* [Source texts of formatted documents]

*** Block opens ***

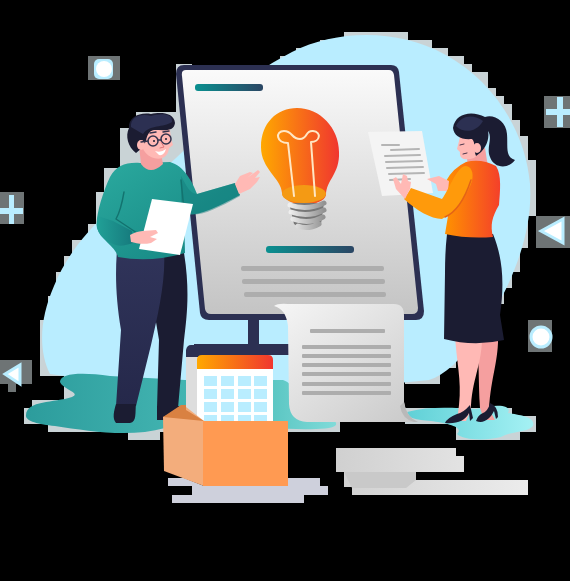
<!DOCTYPE html>
<html lang="en">
<head>
<meta charset="utf-8">
<title>Idea presentation</title>
<style>
:root{--black:#000;--sky:#b9edff;--pale:#d9f4fb;--fringe:#c9d3d6;--navy:#2c3052;--ink:#1b1c32;--teal:#14918f;--skin:#ffb9b5;--skin-shade:#f59f9f;--rule:#adadad;--orange:#ff9a52;--white:#fff}
html,body{margin:0;background:var(--black);overflow:hidden}
svg{display:block;width:570px;height:581px}
.sky{fill:var(--sky)}.fringe{fill:var(--fringe)}.pale{fill:var(--pale)}.navy{fill:var(--navy)}.ink{fill:var(--ink)}.skin{fill:var(--skin)}.skin-shade{fill:var(--skin-shade)}.rule{fill:var(--rule)}.white{fill:var(--white)}
.line{fill:none;stroke-linecap:round;stroke-linejoin:round}
</style>
</head>
<body>
<svg viewBox="0 0 570 581" role="img" aria-label="A man and a woman present an idea on a large board with a light bulb">
<defs>
<linearGradient id="paper" x1="0" y1="0" x2="0" y2="1"><stop offset="0" stop-color="#fafafa"/><stop offset="1" stop-color="#c4c4c4"/></linearGradient>
<linearGradient id="scroll" x1="0" y1="0" x2="1" y2="1"><stop offset="0" stop-color="#f6f6f6"/><stop offset="1" stop-color="#c9c9c9"/></linearGradient>
<linearGradient id="amber"><stop offset="0" stop-color="#ffa800"/><stop offset="1" stop-color="#f0362f"/></linearGradient>
<linearGradient id="blouse" x1="0" y1="0" x2="1" y2="0"><stop offset="0" stop-color="#ff9200"/><stop offset="1" stop-color="#f4402a"/></linearGradient>
<linearGradient id="label"><stop offset="0" stop-color="#0a9090"/><stop offset="1" stop-color="#2b4664"/></linearGradient>
<linearGradient id="sweater" x1="0" y1="0" x2="1" y2="1"><stop offset="0" stop-color="#2baa9f"/><stop offset="1" stop-color="#13827f"/></linearGradient>
<linearGradient id="sleeve"><stop offset="0" stop-color="#21a097"/><stop offset="1" stop-color="#167a7d"/></linearGradient>
<linearGradient id="ground"><stop offset="0" stop-color="#2c9c9c"/><stop offset=".7" stop-color="#4bbdb9"/><stop offset="1" stop-color="#80dbd9"/></linearGradient>
<linearGradient id="lagoon"><stop offset="0" stop-color="#5fd0d6"/><stop offset="1" stop-color="#a5f1f4"/></linearGradient>
<linearGradient id="trousers" x1="0" y1="0" x2="0" y2="1"><stop offset="0" stop-color="#30345a"/><stop offset="1" stop-color="#25284a"/></linearGradient>
<linearGradient id="metal"><stop offset="0" stop-color="#eee"/><stop offset="1" stop-color="#929292"/></linearGradient>
<linearGradient id="shade"><stop offset="0" stop-color="#d0d0d0"/><stop offset="1" stop-color="#ececec"/></linearGradient>
<g id="day-row"><path d="M0 0h13v10H0zM17 0h13v10H17zM34 0h13v10H34zM50 0h13v10H50z"/></g>
</defs>
<rect width="570" height="581" fill="var(--black)"/>

<g id="stepped-edge" class="fringe">
<path d="M280 64V56H296V48H320V40H344V32H408V40H432V48H448V56H464V64H472V72H488V88H496V96H504V104H512V120H520V136H528V160H536V216H528V248H520V272H512V288H504V304H496V320H488V336H472V352H456V368H440V384H405V64z"/>
<path d="M40 376V320H48V296H56V272H64V256H72V240H88V224H96V192H104V168H120V128H136V112H176V64H192V376z"/>
<path d="M24 424V408H32V400H64V376H136V424H290V408H340V432H160V440H128V432H48V424z"/>
<path d="M405 416V408H512V416H536V432H520V440H456V424H405z"/>
<path d="M88 56H120V80H88zM544 96H570V128H544zM536 216H570V248H536zM528 320H552V352H528zM0 360H32V384H16V392H8V384H0zM0 192H24V224H0z" opacity=".55"/>
</g>

<path id="backdrop" class="sky" d="M50 374C38 350 40 318 54 286C68 252 88 232 105 214C132 186 172 171 198 133C225 94 254 72 292 52C337 29 399 29 444 54C496 82 526 134 530 184C534 243 501 307 473 342C460 360 445 375 429 380L290 394L140 400L65 376z"/>

<g id="floating-marks">
<rect class="sky" x="94" y="59" width="19" height="20" rx="5"/><circle class="white" cx="104" cy="69" r="8"/>
<path class="sky" d="M9 195h5v13h9v6h-9v10H9v-10H0v-6h9zM557 97h6v12h7v6h-7v12h-6v-12h-11v-6h11z"/>
<path d="M541 231L563 219V243z" fill="#fff" stroke="#b9edff" stroke-width="3"/>
<circle cx="541" cy="337" r="10" fill="#fff" stroke="#b9edff" stroke-width="3"/>
<path d="M5 374L20 365V384z" fill="#fff" stroke="#b9edff" stroke-width="3"/>
</g>

<g id="floor">
<path fill="url(#ground)" d="M26 415C27 400 54 403 72 397C82 393 62 389 60 382C60 373 82 372 110 376L185 380H283C302 386 280 404 300 409C315 412 338 415 336 425C330 432 285 428 260 429L165 428C130 438 88 431 55 426C38 424 25 421 26 415z"/>
<path fill="url(#lagoon)" d="M407 412C430 406 453 408 476 409C500 403 512 406 508 413C520 415 536 417 533 426C527 433 510 431 501 437C486 441 462 440 457 434C465 427 446 423 431 421C414 420 402 416 407 412z"/>
<path fill="#ced0dc" d="M168 478H184L204 486H287V478H320V486H328V495H304V503H172V495H192V486H168z"/>
<path fill="url(#shade)" d="M336 448H456V456H464V472H416V480H528V495H352V487H344V472H336z"/>
<path fill="#c9c9c9" d="M344 472H416V480L406 488H352z"/>
</g>

<g id="board">
<path class="navy" d="M248 316H259V348H248zM194 344H290V355H194z"/>
<path class="navy" d="M184 65H391Q398 65 399 72L424 311Q424 320 416 320H209Q201 320 200 313L176 74Q176 65 184 65z"/>
<path fill="url(#paper)" d="M186 70H389Q393 70 394 75L418 308Q418 314 412 314H211Q206 314 205 309L182 76Q181 70 186 70z"/>
<rect x="195" y="84" width="68" height="7" rx="3" fill="url(#label)"/>
<rect x="266" y="246" width="88" height="7" rx="3" fill="url(#label)"/>
<g class="rule"><rect x="241" y="266" width="143" height="5" rx="2"/><rect x="242" y="279" width="143" height="5" rx="2"/><rect x="244" y="292" width="142" height="5" rx="2"/></g>
</g>

<g id="light-bulb">
<path fill="url(#amber)" d="M282 193C281 178 261 169 261 147C261 123 277 108 297 108C320 108 339 128 339 152C340 174 326 180 326 195C323 208 285 208 282 193z"/>
<ellipse cx="304" cy="194" rx="22" ry="9" fill="#f49a14"/>
<path class="line" stroke="#ffe7c4" stroke-width="2" d="M294 196L288 143C276 143 275 131 284 131C293 131 291 139 300 139C308 139 305 130 313 131C322 132 320 142 311 142L315 196"/>
<path fill="#777" d="M289 203H324L321 224Q308 234 294 224z"/>
<g fill="none" stroke="url(#metal)" stroke-width="5" stroke-linecap="round"><path d="M290 205Q307 211 324 203M291 212Q308 218 324 210M293 219Q309 225 323 217M298 226Q308 230 319 224"/></g>
</g>

<g id="scroll-sheet">
<path fill="url(#scroll)" d="M274 306Q278 303 288 304H394Q404 304 404 315V402Q406 417 418 422H307Q290 421 289 404L288 326Q286 309 274 306z"/>
<path fill="#b9b9b9" d="M404 402Q406 417 418 422H414Q402 419 400 406z"/>
<g class="rule"><rect x="310" y="329" width="75" height="4" rx="1"/><rect x="302" y="345" width="89" height="4" rx="1"/><rect x="302" y="354" width="89" height="4" rx="1"/><rect x="302" y="363" width="89" height="4" rx="1"/><rect x="302" y="372" width="89" height="4" rx="1"/><rect x="302" y="382" width="89" height="4" rx="1"/><rect x="302" y="391" width="89" height="4" rx="1"/></g>
</g>

<g id="man">
<path class="ink" d="M153 253H184C190 290 187 315 184 340L178 408H157L159 340L154 310z"/>
<path fill="url(#trousers)" d="M117 250H164C166 280 158 315 151 345L136 406H116L121 330C116 300 115 275 117 250z"/>
<path class="ink" d="M116 404H136C135 412 137 422 130 423H116C112 418 114 411 116 404zM157 406H179C182 413 178 419 165 420H157z"/>
<path fill="url(#sweater)" d="M140 163C126 162 116 166 110 177C102 194 95 218 97 228C100 239 116 247 118 257Q151 263 185 253L184 213C194 217 208 212 240 195L235 183L197 194C192 181 184 166 170 162z"/>
<path fill="#127a7a" d="M181 176C186 185 190 194 197 194L235 183L240 196C215 210 199 217 187 214L181 209z" opacity=".45"/>
<path class="line" stroke="#13736f" stroke-width="1.5" d="M124 192Q121 210 116 219L137 233M181 180L184 210"/>
<path class="skin-shade" d="M139 146L141 164Q150 176 163 164L160 148z"/>
<path class="skin" d="M140 130Q154 119 170 130L171 139L173 145L169 148C168 158 160 161 151 157C143 153 139 143 140 130z"/>
<path class="ink" d="M136 153C128 147 125 136 129 128C128 117 140 112 151 114C160 112 174 112 175 123C174 132 164 130 154 130C149 131 147 135 146 141L142 148Z"/>
<path class="navy" d="M131 127C130 117 141 113 151 116C161 113 173 113 172 122C163 128 150 124 143 134z"/>
<ellipse class="skin" cx="141" cy="145" rx="4" ry="5"/>
<g class="line" stroke="#33334d" stroke-width="1.5"><circle cx="153" cy="141" r="5"/><circle cx="166" cy="139" r="5"/><path d="M148 141L141 142M158 140L161 140M150 133L156 132M163 132L169 131"/></g>
<circle class="ink" cx="154" cy="141" r="1"/><circle class="ink" cx="166" cy="139" r="1"/>
<path class="white" d="M155 151Q161 153 166 149Q164 156 159 155z"/>
<path class="line" stroke="#df777c" d="M161 142L164 147L160 148"/>
<path class="white" d="M152 199L193 204L180 255L139 249z"/>
<path fill="url(#sleeve)" d="M98 216C94 229 100 238 111 243C119 248 126 245 133 243L132 231L113 221z"/>
<path class="skin" d="M130 235C138 230 147 231 156 230L158 233L150 237L157 239L151 243C142 245 136 243 131 242z"/>
<path class="skin" d="M235 184L240 176L250 172L253 173L247 178L258 170L260 172L255 178L260 177L257 182L250 189L239 194z"/>
</g>

<g id="document">
<path fill="#f4f4f4" d="M368 132L422 131L433 193L382 196z"/>
<path class="line" stroke="#b5b5b5" stroke-width="2" d="M382 145H399M391 150L419 149M385 156L420 155M386 162L422 161M387 168L423 167M389 174L424 173M390 180L410 179"/>
</g>

<g id="woman">
<path class="skin-shade" d="M475 334H498C499 360 491 376 489 409L495 420H484L480 408C478 380 480 356 475 334z"/>
<path class="skin" d="M455 334H482C483 363 471 381 471 410L466 421H457L459 405C462 380 456 360 455 334z"/>
<path class="ink" d="M470 405L473 418L470 421L469 413C465 421 457 424 445 423Q447 418 457 414Q463 413 470 405zM490 403Q498 406 498 417L496 419L494 411C490 419 484 424 476 421Q478 415 483 413Q488 411 490 403z"/>
<path class="ink" d="M447 234H493C502 256 505 281 500 315L504 340Q474 347 444 339L445 273Q445 251 447 234z"/>
<path class="skin-shade" d="M466 148H485L488 167L468 168z"/>
<path class="skin" d="M460 137L457 149L460 152C459 159 465 161 474 158L484 149L480 130z"/>
<path class="ink" d="M453 128C455 113 472 110 485 117C494 114 506 121 507 134C508 147 505 157 515 160C509 169 494 169 490 157C486 148 493 138 488 131C490 140 485 151 476 156C473 148 476 143 472 139C461 140 454 136 453 128z"/>
<path class="navy" d="M456 126C461 115 474 114 483 121C477 132 464 134 456 126z"/>
<ellipse class="skin" cx="477" cy="148" rx="4" ry="5"/>
<path class="line" stroke="#4a354b" d="M460 145L464 144M463 154L467 153"/>
<path fill="url(#blouse)" d="M466 162Q481 158 496 166C502 175 500 192 499 205C492 217 490 225 493 237Q468 239 445 234L449 210L446 181Q453 168 466 162z"/>
<path class="skin" d="M427 179L439 176L449 181L448 191L438 191L436 184z"/>
<path fill="#ff9a0b" d="M465 166C456 168 449 190 442 199L411 188L404 199C416 210 431 219 442 219C457 211 468 193 472 181C474 172 471 166 465 166z"/>
<path class="line" stroke="#e46316" stroke-width="1.5" d="M471 180C465 198 457 212 445 217"/>
<path class="skin" d="M410 189L405 199L396 189L393 179L396 177L401 184L403 174L407 176L408 181L411 182z"/>
</g>

<g id="calendar-box">
<path class="navy" d="M191 345H262V360H186V350Q187 345 191 345z"/>
<path fill="#ddd" d="M186 357H201V420H186z"/>
<path class="white" d="M197 366H273V428H197z"/>
<path fill="url(#amber)" d="M202 355H268Q273 355 273 360V369H197V360Q197 355 202 355z"/>
<g class="sky"><use href="#day-row" x="204" y="376"/><use href="#day-row" x="204" y="389"/><use href="#day-row" x="204" y="402"/><use href="#day-row" x="204" y="415"/></g>
<path fill="#f3ad7c" d="M163 417L186 407L204 421V486L164 471z"/>
<path fill="#d98142" d="M163 417L181 405H186V410L204 421z"/>
<path fill="var(--orange)" d="M203 421H288V486H203z"/>
</g>
</svg>
</body>
</html>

*** Block closes ***

* [Work required] The exercise is to copy out every line above that has the word "rule" in it.

* [Response below]
:root{--black:#000;--sky:#b9edff;--pale:#d9f4fb;--fringe:#c9d3d6;--navy:#2c3052;--ink:#1b1c32;--teal:#14918f;--skin:#ffb9b5;--skin-shade:#f59f9f;--rule:#adadad;--orange:#ff9a52;--white:#fff}
.sky{fill:var(--sky)}.fringe{fill:var(--fringe)}.pale{fill:var(--pale)}.navy{fill:var(--navy)}.ink{fill:var(--ink)}.skin{fill:var(--skin)}.skin-shade{fill:var(--skin-shade)}.rule{fill:var(--rule)}.white{fill:var(--white)}
<g class="rule"><rect x="241" y="266" width="143" height="5" rx="2"/><rect x="242" y="279" width="143" height="5" rx="2"/><rect x="244" y="292" width="142" height="5" rx="2"/></g>
<g class="rule"><rect x="310" y="329" width="75" height="4" rx="1"/><rect x="302" y="345" width="89" height="4" rx="1"/><rect x="302" y="354" width="89" height="4" rx="1"/><rect x="302" y="363" width="89" height="4" rx="1"/><rect x="302" y="372" width="89" height="4" rx="1"/><rect x="302" y="382" width="89" height="4" rx="1"/><rect x="302" y="391" width="89" height="4" rx="1"/></g>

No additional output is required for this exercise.